TASK MATERIAL –
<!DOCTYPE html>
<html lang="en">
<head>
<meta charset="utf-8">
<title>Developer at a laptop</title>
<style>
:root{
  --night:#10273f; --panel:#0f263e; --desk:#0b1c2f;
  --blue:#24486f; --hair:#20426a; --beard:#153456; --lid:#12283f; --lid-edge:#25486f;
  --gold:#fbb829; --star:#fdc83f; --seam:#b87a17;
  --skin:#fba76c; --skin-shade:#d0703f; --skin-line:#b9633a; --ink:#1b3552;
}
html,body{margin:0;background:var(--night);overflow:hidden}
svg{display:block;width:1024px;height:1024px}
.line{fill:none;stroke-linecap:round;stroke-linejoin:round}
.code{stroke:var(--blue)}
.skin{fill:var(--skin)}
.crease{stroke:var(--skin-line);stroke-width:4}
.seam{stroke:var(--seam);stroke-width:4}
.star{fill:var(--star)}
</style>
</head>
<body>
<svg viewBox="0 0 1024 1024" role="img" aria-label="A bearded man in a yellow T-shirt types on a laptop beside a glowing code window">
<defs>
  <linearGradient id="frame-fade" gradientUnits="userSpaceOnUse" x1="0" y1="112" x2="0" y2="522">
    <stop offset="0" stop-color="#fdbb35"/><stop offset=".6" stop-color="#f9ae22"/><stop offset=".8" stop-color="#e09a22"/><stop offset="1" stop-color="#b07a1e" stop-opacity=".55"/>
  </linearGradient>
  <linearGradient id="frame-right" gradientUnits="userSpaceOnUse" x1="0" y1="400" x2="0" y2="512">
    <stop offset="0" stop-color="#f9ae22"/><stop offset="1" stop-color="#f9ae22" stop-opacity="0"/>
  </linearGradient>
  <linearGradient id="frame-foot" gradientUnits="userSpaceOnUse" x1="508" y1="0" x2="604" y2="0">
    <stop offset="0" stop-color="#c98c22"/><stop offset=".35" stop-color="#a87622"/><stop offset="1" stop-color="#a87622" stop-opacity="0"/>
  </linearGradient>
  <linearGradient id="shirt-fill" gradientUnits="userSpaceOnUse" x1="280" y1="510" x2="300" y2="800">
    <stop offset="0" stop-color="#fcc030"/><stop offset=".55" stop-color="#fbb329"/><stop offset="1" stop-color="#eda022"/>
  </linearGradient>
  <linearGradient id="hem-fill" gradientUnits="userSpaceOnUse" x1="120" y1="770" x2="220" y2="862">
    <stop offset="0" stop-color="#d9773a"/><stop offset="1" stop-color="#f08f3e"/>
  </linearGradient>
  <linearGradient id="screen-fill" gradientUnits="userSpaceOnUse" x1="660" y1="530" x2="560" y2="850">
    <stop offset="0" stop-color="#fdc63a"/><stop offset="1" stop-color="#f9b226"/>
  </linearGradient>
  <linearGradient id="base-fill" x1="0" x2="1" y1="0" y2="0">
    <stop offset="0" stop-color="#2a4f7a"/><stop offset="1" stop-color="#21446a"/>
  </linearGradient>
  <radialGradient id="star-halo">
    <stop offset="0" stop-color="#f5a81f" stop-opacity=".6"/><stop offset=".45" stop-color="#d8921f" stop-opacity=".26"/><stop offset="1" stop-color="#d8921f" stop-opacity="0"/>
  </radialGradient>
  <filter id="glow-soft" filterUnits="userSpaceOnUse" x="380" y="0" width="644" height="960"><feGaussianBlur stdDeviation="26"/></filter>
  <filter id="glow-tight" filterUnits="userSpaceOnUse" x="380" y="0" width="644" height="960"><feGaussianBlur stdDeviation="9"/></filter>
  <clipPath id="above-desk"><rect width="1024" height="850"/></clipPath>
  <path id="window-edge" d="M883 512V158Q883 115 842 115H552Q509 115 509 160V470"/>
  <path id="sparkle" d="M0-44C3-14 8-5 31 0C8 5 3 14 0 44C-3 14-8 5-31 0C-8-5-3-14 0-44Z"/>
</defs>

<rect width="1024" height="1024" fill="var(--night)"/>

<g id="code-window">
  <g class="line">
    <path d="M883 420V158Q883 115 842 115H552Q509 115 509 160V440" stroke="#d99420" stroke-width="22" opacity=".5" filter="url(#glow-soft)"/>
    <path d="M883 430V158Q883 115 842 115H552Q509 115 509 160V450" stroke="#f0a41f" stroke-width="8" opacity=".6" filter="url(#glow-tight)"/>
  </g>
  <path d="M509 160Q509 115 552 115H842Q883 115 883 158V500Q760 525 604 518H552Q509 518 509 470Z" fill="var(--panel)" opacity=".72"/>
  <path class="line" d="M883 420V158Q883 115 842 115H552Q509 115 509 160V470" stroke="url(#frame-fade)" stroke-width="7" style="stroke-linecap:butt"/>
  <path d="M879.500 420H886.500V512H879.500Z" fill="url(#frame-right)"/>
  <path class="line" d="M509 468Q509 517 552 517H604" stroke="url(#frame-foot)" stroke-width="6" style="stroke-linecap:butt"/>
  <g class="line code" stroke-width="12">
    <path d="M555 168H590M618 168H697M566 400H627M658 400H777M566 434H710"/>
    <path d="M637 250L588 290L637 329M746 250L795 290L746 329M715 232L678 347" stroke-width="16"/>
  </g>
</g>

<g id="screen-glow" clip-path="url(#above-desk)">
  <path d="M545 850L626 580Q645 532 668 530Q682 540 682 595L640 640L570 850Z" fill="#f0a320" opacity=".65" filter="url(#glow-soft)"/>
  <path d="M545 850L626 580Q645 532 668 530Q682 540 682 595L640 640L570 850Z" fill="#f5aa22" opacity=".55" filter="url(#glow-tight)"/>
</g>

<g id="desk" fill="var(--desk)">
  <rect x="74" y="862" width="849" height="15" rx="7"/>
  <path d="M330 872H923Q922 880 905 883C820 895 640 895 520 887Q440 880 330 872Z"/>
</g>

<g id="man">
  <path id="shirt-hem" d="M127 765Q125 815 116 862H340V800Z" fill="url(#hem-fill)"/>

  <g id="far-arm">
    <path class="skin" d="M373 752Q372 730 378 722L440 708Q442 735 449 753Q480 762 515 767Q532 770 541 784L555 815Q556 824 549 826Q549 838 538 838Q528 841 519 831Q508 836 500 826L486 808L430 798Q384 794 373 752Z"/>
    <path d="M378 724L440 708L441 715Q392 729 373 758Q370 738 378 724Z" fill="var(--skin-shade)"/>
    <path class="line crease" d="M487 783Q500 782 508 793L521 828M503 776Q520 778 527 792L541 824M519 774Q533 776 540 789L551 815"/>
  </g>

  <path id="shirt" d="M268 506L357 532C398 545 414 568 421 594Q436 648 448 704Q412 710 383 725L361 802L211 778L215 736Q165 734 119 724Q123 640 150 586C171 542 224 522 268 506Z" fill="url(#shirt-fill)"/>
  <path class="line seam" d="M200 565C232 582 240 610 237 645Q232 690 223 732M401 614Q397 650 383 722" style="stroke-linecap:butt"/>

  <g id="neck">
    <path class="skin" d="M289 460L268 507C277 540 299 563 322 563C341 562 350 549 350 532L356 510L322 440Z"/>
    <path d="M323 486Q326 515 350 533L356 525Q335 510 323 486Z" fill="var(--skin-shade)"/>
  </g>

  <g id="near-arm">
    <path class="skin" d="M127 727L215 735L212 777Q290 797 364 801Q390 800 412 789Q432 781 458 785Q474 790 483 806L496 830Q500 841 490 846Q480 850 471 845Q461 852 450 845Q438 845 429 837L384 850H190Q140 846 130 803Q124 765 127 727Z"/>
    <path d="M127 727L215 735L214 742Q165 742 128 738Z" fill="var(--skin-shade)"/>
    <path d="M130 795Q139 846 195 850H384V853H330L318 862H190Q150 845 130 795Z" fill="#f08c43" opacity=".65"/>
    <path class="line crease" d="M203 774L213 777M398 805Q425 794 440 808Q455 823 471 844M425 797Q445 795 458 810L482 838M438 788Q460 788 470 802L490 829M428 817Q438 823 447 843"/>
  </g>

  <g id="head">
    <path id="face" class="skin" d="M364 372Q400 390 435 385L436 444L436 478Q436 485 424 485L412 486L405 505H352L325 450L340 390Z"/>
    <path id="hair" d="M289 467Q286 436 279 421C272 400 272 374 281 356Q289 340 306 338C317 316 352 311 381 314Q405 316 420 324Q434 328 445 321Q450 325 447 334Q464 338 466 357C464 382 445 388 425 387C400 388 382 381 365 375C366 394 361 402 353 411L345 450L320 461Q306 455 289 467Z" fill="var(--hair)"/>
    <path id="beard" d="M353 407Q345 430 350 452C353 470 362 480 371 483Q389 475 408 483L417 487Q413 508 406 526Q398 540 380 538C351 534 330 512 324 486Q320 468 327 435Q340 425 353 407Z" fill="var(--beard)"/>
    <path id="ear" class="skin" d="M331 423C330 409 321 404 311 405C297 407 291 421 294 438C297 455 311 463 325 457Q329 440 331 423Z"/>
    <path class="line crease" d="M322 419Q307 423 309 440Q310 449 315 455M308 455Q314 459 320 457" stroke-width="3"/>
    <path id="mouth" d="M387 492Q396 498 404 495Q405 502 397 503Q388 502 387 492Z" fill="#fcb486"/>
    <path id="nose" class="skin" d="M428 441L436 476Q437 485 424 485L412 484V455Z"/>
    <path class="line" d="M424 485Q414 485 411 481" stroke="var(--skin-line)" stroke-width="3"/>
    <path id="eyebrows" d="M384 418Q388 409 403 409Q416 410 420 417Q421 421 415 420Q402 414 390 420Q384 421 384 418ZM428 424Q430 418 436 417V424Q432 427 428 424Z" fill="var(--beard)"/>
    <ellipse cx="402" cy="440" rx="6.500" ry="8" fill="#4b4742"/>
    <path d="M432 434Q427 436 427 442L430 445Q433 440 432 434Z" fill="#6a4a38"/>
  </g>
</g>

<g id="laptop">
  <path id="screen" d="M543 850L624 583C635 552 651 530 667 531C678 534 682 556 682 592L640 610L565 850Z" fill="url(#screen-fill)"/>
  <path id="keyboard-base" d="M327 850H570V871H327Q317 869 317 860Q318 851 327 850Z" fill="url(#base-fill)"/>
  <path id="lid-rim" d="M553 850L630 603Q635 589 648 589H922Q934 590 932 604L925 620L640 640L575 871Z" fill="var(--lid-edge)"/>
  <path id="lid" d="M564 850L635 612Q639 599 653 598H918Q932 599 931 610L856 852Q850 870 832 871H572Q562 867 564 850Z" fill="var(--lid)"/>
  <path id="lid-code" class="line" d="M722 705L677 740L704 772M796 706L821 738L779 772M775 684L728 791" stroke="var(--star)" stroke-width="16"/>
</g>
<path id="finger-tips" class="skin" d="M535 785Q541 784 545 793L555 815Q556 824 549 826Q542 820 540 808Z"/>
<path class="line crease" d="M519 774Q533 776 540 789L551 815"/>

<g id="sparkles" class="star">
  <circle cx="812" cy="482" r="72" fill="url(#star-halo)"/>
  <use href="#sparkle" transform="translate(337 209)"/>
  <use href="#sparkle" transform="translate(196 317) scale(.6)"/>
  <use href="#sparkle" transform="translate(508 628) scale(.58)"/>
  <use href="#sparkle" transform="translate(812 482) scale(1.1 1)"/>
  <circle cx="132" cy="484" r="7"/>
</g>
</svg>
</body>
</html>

TO DO –
Above are the records; copy exactly the lines from the line with "727L215 735L212 777Q290" through the line with "485Q414 485 411", both included.

OUTPUT FOR THIS TASK –
    <path class="skin" d="M127 727L215 735L212 777Q290 797 364 801Q390 800 412 789Q432 781 458 785Q474 790 483 806L496 830Q500 841 490 846Q480 850 471 845Q461 852 450 845Q438 845 429 837L384 850H190Q140 846 130 803Q124 765 127 727Z"/>
    <path d="M127 727L215 735L214 742Q165 742 128 738Z" fill="var(--skin-shade)"/>
    <path d="M130 795Q139 846 195 850H384V853H330L318 862H190Q150 845 130 795Z" fill="#f08c43" opacity=".65"/>
    <path class="line crease" d="M203 774L213 777M398 805Q425 794 440 808Q455 823 471 844M425 797Q445 795 458 810L482 838M438 788Q460 788 470 802L490 829M428 817Q438 823 447 843"/>
  </g>

  <g id="head">
    <path id="face" class="skin" d="M364 372Q400 390 435 385L436 444L436 478Q436 485 424 485L412 486L405 505H352L325 450L340 390Z"/>
    <path id="hair" d="M289 467Q286 436 279 421C272 400 272 374 281 356Q289 340 306 338C317 316 352 311 381 314Q405 316 420 324Q434 328 445 321Q450 325 447 334Q464 338 466 357C464 382 445 388 425 387C400 388 382 381 365 375C366 394 361 402 353 411L345 450L320 461Q306 455 289 467Z" fill="var(--hair)"/>
    <path id="beard" d="M353 407Q345 430 350 452C353 470 362 480 371 483Q389 475 408 483L417 487Q413 508 406 526Q398 540 380 538C351 534 330 512 324 486Q320 468 327 435Q340 425 353 407Z" fill="var(--beard)"/>
    <path id="ear" class="skin" d="M331 423C330 409 321 404 311 405C297 407 291 421 294 438C297 455 311 463 325 457Q329 440 331 423Z"/>
    <path class="line crease" d="M322 419Q307 423 309 440Q310 449 315 455M308 455Q314 459 320 457" stroke-width="3"/>
    <path id="mouth" d="M387 492Q396 498 404 495Q405 502 397 503Q388 502 387 492Z" fill="#fcb486"/>
    <path id="nose" class="skin" d="M428 441L436 476Q437 485 424 485L412 484V455Z"/>
    <path class="line" d="M424 485Q414 485 411 481" stroke="var(--skin-line)" stroke-width="3"/>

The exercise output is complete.